Mike and Ann said...

P.s. Love the pome. Bit Betjeman like and none the worse for that.

Pat said...

Thanks John;)

LOM; I hope it lasts:)

Jimmy: shameless - as ever.

Mike and Ann: it looked better before Blogger disappeared my paras;)

rashbre said...

It reads as if you have had a delightful break and have returned suitably relaxed. Excellent!

Pat said...

Rashbre: and the extra pounds dropping off as we speak:)

Miss Scarlet said...

Those farmer's gigs are still traffic stopping.
Pleased you are back suitably refreshed!
SX

Eryl said...

Sounds like you had a lovely time, and have come back full of vigour. Glad you were able to drive too, you don't want to lose that skill before it's strictly necessary.

The Unbearable Banishment said...

I just finished Gardam's Man in the Wooden Hat. This post seems torn from its pages.

Incidentally, is it possible that ALL of her books are that good?!

Pat said...

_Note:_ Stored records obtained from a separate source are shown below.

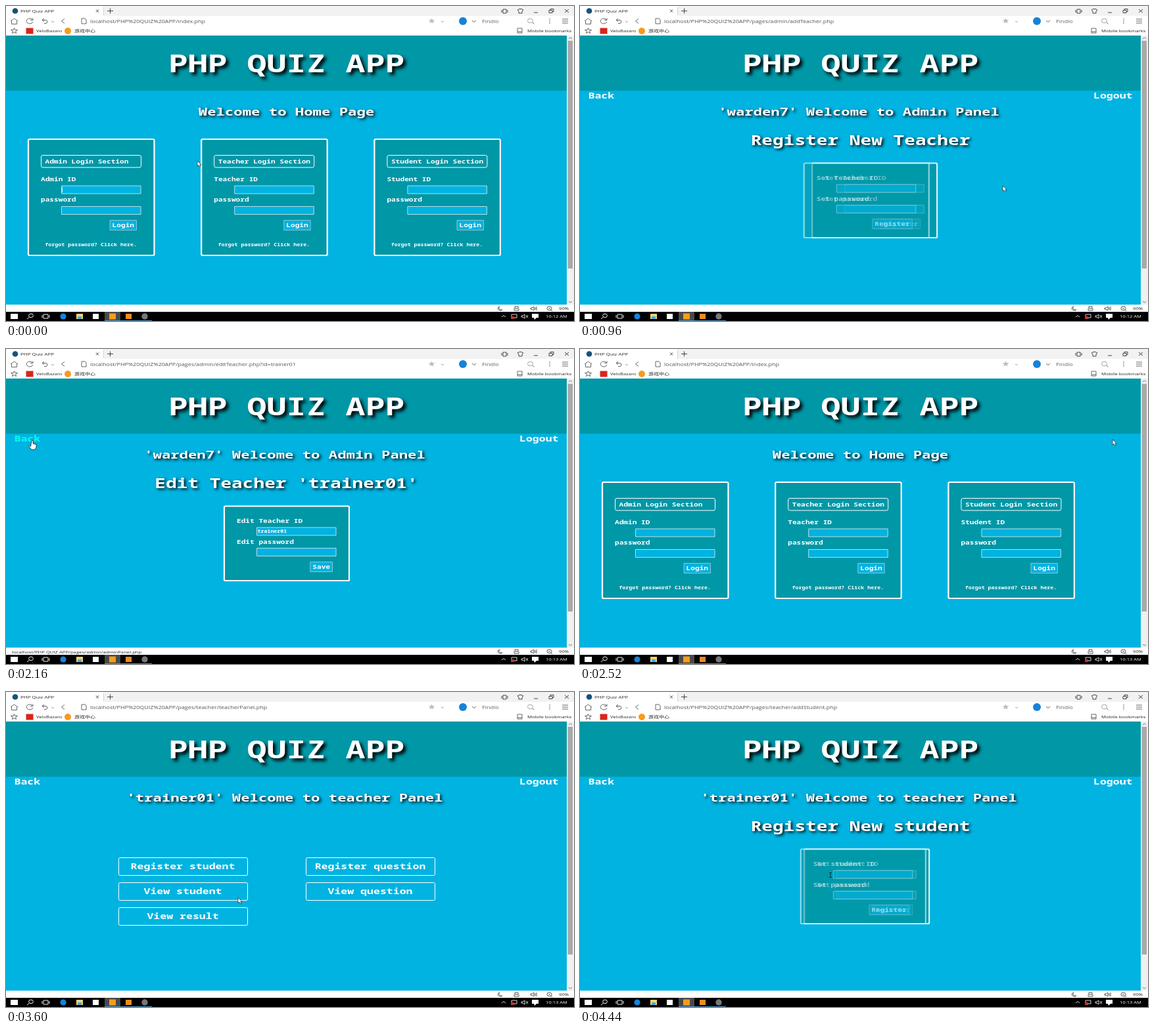
Recreate the animation shown at these times as an HTML page with a canvas. Size 864x480 px, loop 4560 ms.

```html
<!DOCTYPE html>
<html lang="en">
<head>
<meta charset="utf-8">
<title>PHP Quiz APP</title>
<style>
html, body { margin: 0; width: 100%; height: 100%; overflow: hidden; }
canvas { display: block; }
</style>
</head>
<body>
<canvas id="stage" width="864" height="480"></canvas>
<script>
const ctx = document.getElementById('stage').getContext('2d');
const LOOP = 4560, STEP = 120;
const WIDE = 1.35; // a 4:3 desktop shown on a 16:9 stage
const MONO = "'Noto Sans Mono', 'DejaVu Sans Mono', monospace";
const SANS = "'Open Sans', 'Noto Sans CJK SC', 'Noto Sans CJK', sans-serif";
const BLUE = '#00b3e1', TEAL = '#0097a7', INK = '#333', EDGE = '#b9dde4';
const ADMIN = 'warden7', TUTOR = 'trainer0', PUPIL = 'learner02';
let t = 0;

function text(s, x, y, size, { color = '#fff', weight = 'bold', align = 'left', font = MONO } = {}) {
  ctx.save();
  ctx.translate(x, y);
  ctx.scale(WIDE, 1);
  ctx.font = `${weight} ${size}px ${font}`;
  ctx.textAlign = align;
  ctx.fillStyle = color;
  ctx.fillText(s, 0, 0);
  ctx.restore();
}

const label = (s, x, y, size, color = '#222') =>
  text(s, x, y, size, { color, weight: 'normal', font: SANS });

function heading(s, y, size, x = 426.5) {
  ctx.save();
  ctx.shadowColor = '#000';
  ctx.shadowBlur = size > 30 ? 5 : 4;
  ctx.shadowOffsetX = ctx.shadowOffsetY = size > 30 ? 4 : 2.3;
  text(s, x, y, size, { align: 'center' });
  ctx.restore();
}

function rect(x, y, w, h, color) {
  ctx.fillStyle = color;
  ctx.fillRect(x, y, w, h);
}

function frame(x, y, w, h, { fill, line = '#fff', width = 1, radius = 0 } = {}) {
  ctx.beginPath();
  ctx.roundRect(x, y, w, h, radius);
  if (fill) { ctx.fillStyle = fill; ctx.fill(); }
  ctx.strokeStyle = line;
  ctx.lineWidth = width;
  ctx.stroke();
}

function disc(x, y, r, color) {
  ctx.beginPath();
  ctx.arc(x, y, r, 0, 7);
  ctx.fillStyle = color;
  ctx.fill();
}

function stroke(d, color = INK, width = .9) {
  ctx.strokeStyle = color;
  ctx.lineWidth = width;
  ctx.stroke(new Path2D(d));
}

const typed = (s, start) => s.slice(0, Math.max(0, Math.floor((t - start) / 40)));

function input(x, y, value = '') {
  frame(x + .5, y + .5, 120.5, 12, { fill: BLUE, line: EDGE });
  text(value, x + 1.5, y + 8.7, 6.15);
}

function button(s, right, y) {
  const w = s.length * 6.68 + 8;
  frame(right - w + .5, y + .5, w - 1, 15, { fill: BLUE, line: '#8fc4d0' });
  text(s, right - w / 2, y + 11, 8.25, { align: 'center' });
}

// Pages

function home() {
  heading('Welcome to Home Page', 166.5, 16.5);
  const first = t < 480;
  ['Admin', 'Teacher', 'Student'].forEach((role, i) => {
    const x = 33 + i * 263.2;
    const id = i === 0 && first ? typed(ADMIN, 0) : i === 1 && !first ? typed(TUTOR + 1, 2840) : '';
    const pass = i === 0 && first ? typed('••••••', 240) : i === 1 && !first ? typed('••••••', 3200) : '';
    frame(x + 1, 203, 191.5, 177, { fill: TEAL, width: 2.2, radius: 2 });
    frame(x + 20.5, 227.5, 152, 18.5, { radius: 2.5 });
    text(role + ' Login Section', x + 26.5, 239.7, 8.25);
    text(role + ' ID', x + 20, 267, 8.25);
    input(x + 51, 273.5, id);
    text('password', x + 20, 298.3, 8.25);
    input(x + 51, 305, pass);
    button('Login', x + 166 + (i ? 1.5 : 0), 326);
    text('forgot password? Click here.', x + 26.3, 365.5, 6.17);
  });
  if (!t) rect(85, 276, .8, 8, '#fff');
}

function panel(title, backHover) {
  text('Back', 12.5, 141.3, 12.25, { color: backHover ? '#00fff0' : '#fff' });
  text('Logout', 781, 141.3, 12.25);
  heading(title, 166.5, 16.5, 424);
}
const adminArea = hover => panel(`'${ADMIN}' Welcome to Admin Panel`, hover);
const tutorArea = () => panel(`'${TUTOR}1' Welcome to teacher Panel`);

function menu(items, columns) {
  items.forEach((s, i) => {
    const x = columns[i % columns.length], y = 252 + 38 * Math.floor(i / columns.length);
    frame(x + .5, y + .5, 196, 27, { radius: 2 });
    text(s, x + 98, y + 18, 12.25, { align: 'center' });
  });
}

function formAt(x, verb, role, action, id, pass) {
  frame(x + 1, 239.5, 190, 113.5, { fill: TEAL, width: 2.2, radius: 1.5 });
  text(`${verb} ${role} ID`, x + 20, 265.2, 8.25);
  input(x + 50, 271.5, id);
  text(verb + ' password', x + 20, 296.8, 8.25);
  input(x + 50, 303, pass);
  button(action, x + 166, 324);
}

// The form glides in from the right and leaves a blurred trace
function form(age, ...content) {
  const shift = 480 * Math.exp(-age / 30);
  const layers = shift > .5 ? [[shift * 2.4, .85], [shift, .55]] : [[0, 1]];
  for (const [dx, alpha] of layers) {
    ctx.globalAlpha = alpha;
    formAt(331 + dx, ...content);
  }
  ctx.globalAlpha = 1;
}

function table(head, ids) {
  frame(123.3, 194.3, 611, 174.2, { width: 2.4 });
  [head, 'Password', 'Actions'].forEach((title, col) => {
    const x = 128.4 + 202.2 * col, mid = x + 98;
    frame(x, 197.5, 196, 42, { width: 1.6 });
    text(title, mid, 224, 16.5, { align: 'center' });
    ids.forEach((id, row) => {
      const y = 240.3 + 20.5 * row, base = y + 12.6;
      frame(x, y, 196, 20.3, { width: 1.6 });
      if (col < 2) text(col ? 'password' : id, mid, base, 8.25, { weight: 'normal', align: 'center' });
      else {
        text('Edit', 594.5, base, 8.25);
        text('Delete', 645.5, base, 8.25);
      }
    });
  });
}

const adminPanel = {
  url: 'pages/admin/adminPanel.php',
  draw() { adminArea(); menu(['Register Teacher', 'View Teacher'], [310]); }
};
const tutorPanel = {
  url: 'pages/teacher/teacherPanel.php',
  draw() {
    tutorArea();
    menu(['Register student', 'Register question', 'View student', 'View question', 'View result'], [171, 456]);
  }
};
const homePage = { url: 'index.php', draw: home };
const backHover = () => t >= 2160;

const timeline = [
  [0, homePage],
  [480, adminPanel],
  [840, {
    url: 'pages/admin/addTeacher.php',
    draw(age) {
      adminArea();
      heading('Register New Teacher', 212, 20.6);
      form(age, 'Set', 'Teacher', 'Register', typed(TUTOR + 3, 960), typed('••••••', 1080));
    }
  }],
  [1320, adminPanel],
  [1440, {
    url: 'pages/admin/viewTeacher.php',
    draw() { adminArea(); table('Teacher ID', [1, 2, 3].map(n => TUTOR + n)); }
  }],
  [1800, {
    url: `pages/admin/editTeacher.php?id=${TUTOR}1`,
    status: () => backHover() ? 'localhost/PHP QUIZ APP/pages/admin/adminPanel.php' : '',
    draw(age) {
      adminArea(backHover());
      heading(`Edit Teacher '${TUTOR}1'`, 212, 20.6);
      form(age, 'Edit', 'Teacher', 'Save', TUTOR + 1, '');
    }
  }],
  [2280, adminPanel],
  [2520, homePage],
  [3480, tutorPanel],
  [3840, {
    url: 'pages/teacher/viewStudent.php',
    draw() { tutorArea(); table('student ID', [PUPIL]); }
  }],
  [4200, tutorPanel],
  [4295, {
    url: 'pages/teacher/addStudent.php',
    draw(age) {
      tutorArea();
      heading('Register New student', 212, 20.6);
      form(age, 'Set', 'student', 'Register', '', '');
    }
  }]
];

// Browser and desktop

function browser(url, status = '') {
  rect(0, 0, 864, 45, '#fff');
  rect(148, 0, 716, 15, '#f2f2f2');
  rect(148, 2, .8, 12, '#ccc');
  disc(14, 7.5, 4.3, '#17527c');
  label('PHP Quiz APP', 22, 10, 5.9);
  stroke('M137 5.5l4 4m0-4l-4 4M154 7.5h9m-4.500-4v8M756 5h5v6h-5zM754 6v4M763 6v4' +
    'M778 6l3-1.500h3l3 1.500-2 2v3h-5v-3zM803 10h6M826 6.500h5v4h-5zM828 6v-1.500h5v4h-2M850 5l6 5m0-5l-6 5');
  stroke('M7 23l5.500-4 5.500 4M8.500 22.500v5h8v-5M40.500 21a5 4 0 1 0 .5 3M41 18.500v3h-4' +
    'M58 19l-3 2.500 3 2.500M55 21.500h5a3 2.500 0 0 1 0 5h-2M89 19.500l-4.500 3.500 4.500 3.500' +
    'M115 19h5l2 2v6h-7zM709 22l3 2.500 3-2.500M801 25l2.500 2.500M846 20h9m-9 3h9m-9 3h9', '#555');
  stroke('M69 23l2 2 2-2M662 23l2 1.500 2-1.500', '#999');
  ctx.beginPath();
  ctx.ellipse(797.5, 22.5, 4, 3.3, 0, 0, 7);
  ctx.stroke();
  for (const y of [20, 23, 26]) disc(827, y, .8, '#555');
  const star = 'l1.300 2.800 3.700.2-2.900 2 1 3-3.100-1.700-3.100 1.700 1-3-2.900-2 3.700-.2z';
  ctx.fillStyle = '#bbb';
  ctx.fill(new Path2D('M647.500 18.500' + star));
  stroke('M12.500 33.500' + star, '#555');
  label('localhost/PHP%20QUIZ%20APP/' + url, 128, 25.7, 6.6, '#555');
  disc(695, 23, 6, '#1683d8');
  label('Findlo', 724, 25.5, 6.7, '#666');
  rect(30.5, 33.5, 11, 9, '#d8261c');
  label('VeloBazaro', 46, 40, 5.6);
  disc(94, 38, 5, '#f79a1c');
  label('游戏中心', 104, 40.2, 5.95);
  stroke('M778 34h7v7h-7zM778 39h7', '#555');
  label('Mobile bookmarks', 793, 40, 5.75);

  rect(853, 45, 11, 410, '#f0f0f0');
  rect(854.5, 53, 7.5, 347, '#a9a9a9');
  stroke('M856 50l2.500-2 2.500 2M856 450l2.500 2 2.500-2', '#666');

  rect(0, 455, 864, 11, '#fff');
  label(status, 9, 464, 5.7);
  stroke('M751 458a4 3 0 1 0 4 5a4 3 0 0 1-4-5M774 458h5v3h-5zM773 461v3h7v-3' +
    'M798 460h2l3-2v6l-3-2h-2zM805 459v4M807 458v6M829 463l2 2M825 461h3', '#444');
  ctx.beginPath();
  ctx.ellipse(826.5, 460.8, 3.6, 2.9, 0, 0, 7);
  ctx.stroke();
  label('90%', 841, 463.2, 5.7);
}

function taskbar() {
  rect(0, 466, 864, 14, '#000');
  rect(7, 469, 11, 8, '#fff');
  rect(150, 466, 24, 14, '#4a4a4a');
  rect(150, 479, 72, 1, '#4b8fbf');
  stroke('M35.500 474l-3.500 3M57 470h7v6h-7zM55 471v4M66 471v4', '#eee', 1);
  ctx.beginPath();
  ctx.ellipse(38, 471.8, 3.4, 2.8, 0, 0, 7);
  ctx.stroke();
  disc(87, 473, 4.6, '#1583dc');
  rect(107, 469, 10, 8, '#f3d36b');
  rect(109, 473, 6, 4, '#49a9dc');
  rect(132, 469, 9, 8, '#fff');
  rect(157, 468.5, 10, 9, '#f89c1c');
  rect(182, 469, 9, 8, '#f28a20');
  disc(211, 473, 4.7, '#777');
  stroke('M754 474l3-2.500 3 2.500M769 470h8v5h-8zM784 472h2l3-2v6l-3-2h-2zM791 471l3 4m0-4l-3 4', '#eee');
  rect(768, 473, 5, 4, '#d92b2b');
  rect(800, 469, 10, 6, '#fff');
  ctx.fill(new Path2D('M803 475h4l-3 3z'));
  label(t < 1320 ? '10:12 AM' : '10:13 AM', 821, 475.2, 5.6, '#fff');
}

// Pointer stops: time, x, y, shape (a arrow, h hand, i text bar)
const stops = [
  [0, 291, 236, 'a'], [240, 140, 280, 'i'], [360, 178, 333, 'h'], [480, 220, 320, 'a'],
  [720, 408, 266, 'h'], [840, 480, 270, 'a'], [960, 643, 274, 'a'], [1080, 450, 278, 'i'],
  [1200, 475, 332, 'h'], [1320, 350, 300, 'h'], [1440, 350, 298, 'a'], [1560, 350, 297, 'a'],
  [1680, 607, 249, 'h'], [1800, 607, 249, 'a'], [2160, 40, 140, 'h'], [2280, 40, 140, 'a'],
  [2400, 810, 138, 'h'], [2520, 810, 138, 'a'], [2880, 440, 280, 'i'], [3120, 466, 281, 'i'],
  [3360, 443, 333, 'h'], [3480, 400, 320, 'a'], [3720, 306, 307, 'h'], [4080, 306, 307, 'h'],
  [4200, 269, 266, 'h'], [4320, 320, 272, 'a'], [4440, 381, 279, 'i']
];

function pointer() {
  const i = Math.max(0, stops.findLastIndex(s => s[0] <= t));
  const [t0, x0, y0, shape] = stops[i], [t1, x1, y1] = stops[i + 1] || [LOOP, x0, y0];
  const k = (t - t0) / (t1 - t0), e = k * k * (3 - 2 * k);
  ctx.save();
  ctx.translate(x0 + (x1 - x0) * e, y0 + (y1 - y0) * e);
  if (shape === 'i') stroke('M-2-3.500h4M0-3.500v7M-2 3.500h4', '#123');
  else {
    if (shape === 'h') ctx.scale(1.2, 1.2);
    const outline = new Path2D(shape === 'a'
      ? 'M0 0v8l2-1.500 1.700 3 1.500-.6-1.600-3h2.700z'
      : 'M-1 0q1.200-.8 2 0v3.500l4 1v3.500l-1.500 3h-4.500l-3.500-4q1-1.500 2.500 0z');
    ctx.fillStyle = '#fff';
    ctx.fill(outline);
    ctx.strokeStyle = '#222';
    ctx.lineWidth = .7;
    ctx.stroke(outline);
  }
  ctx.restore();
}

function draw(now) {
  t = Math.floor(now % LOOP / STEP) * STEP;
  const [start, page] = timeline.findLast(entry => entry[0] <= t);
  rect(0, 0, 864, 480, BLUE);
  rect(0, 45, 853, 84, TEAL);
  heading('PHP QUIZ APP', 101, 37);
  page.draw(t - start);
  browser(page.url, page.status?.());
  taskbar();
  pointer();
  requestAnimationFrame(draw);
}
requestAnimationFrame(draw);
</script>
</body>
</html>
```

Scarlet: arrrrh I reckon they be where you are:)

Eryl: I don't know about the vigour but there is difference. You know Stirling Moss is my age and HE has just given up racing - he said he frightened himself and I so know what he means. But of course I have to keep my hand in - if I can keep a grip on the handle as well:)

UB: we shall have to find out. I'd love to be such a great writer but I've always written like this.
Is there a third on Filth I wonder?

Guyana-Gyal said...

I like this - 'happy relaxed heads gliding past over the low hedge'.

Instow sounds lovely.

I kept hoping that Ted would come home safe and sound.

Pat said...

GG: as I understand it Ted - the POW did get home safely and went on to write more poems.
You would love Instow.

Shane said...

In this case: Recharge = good charge.
Thanks for the comment on one of the recent mini-posts (one of the most pleasing ever - really).

Pat said...

Shane: you deserve it:)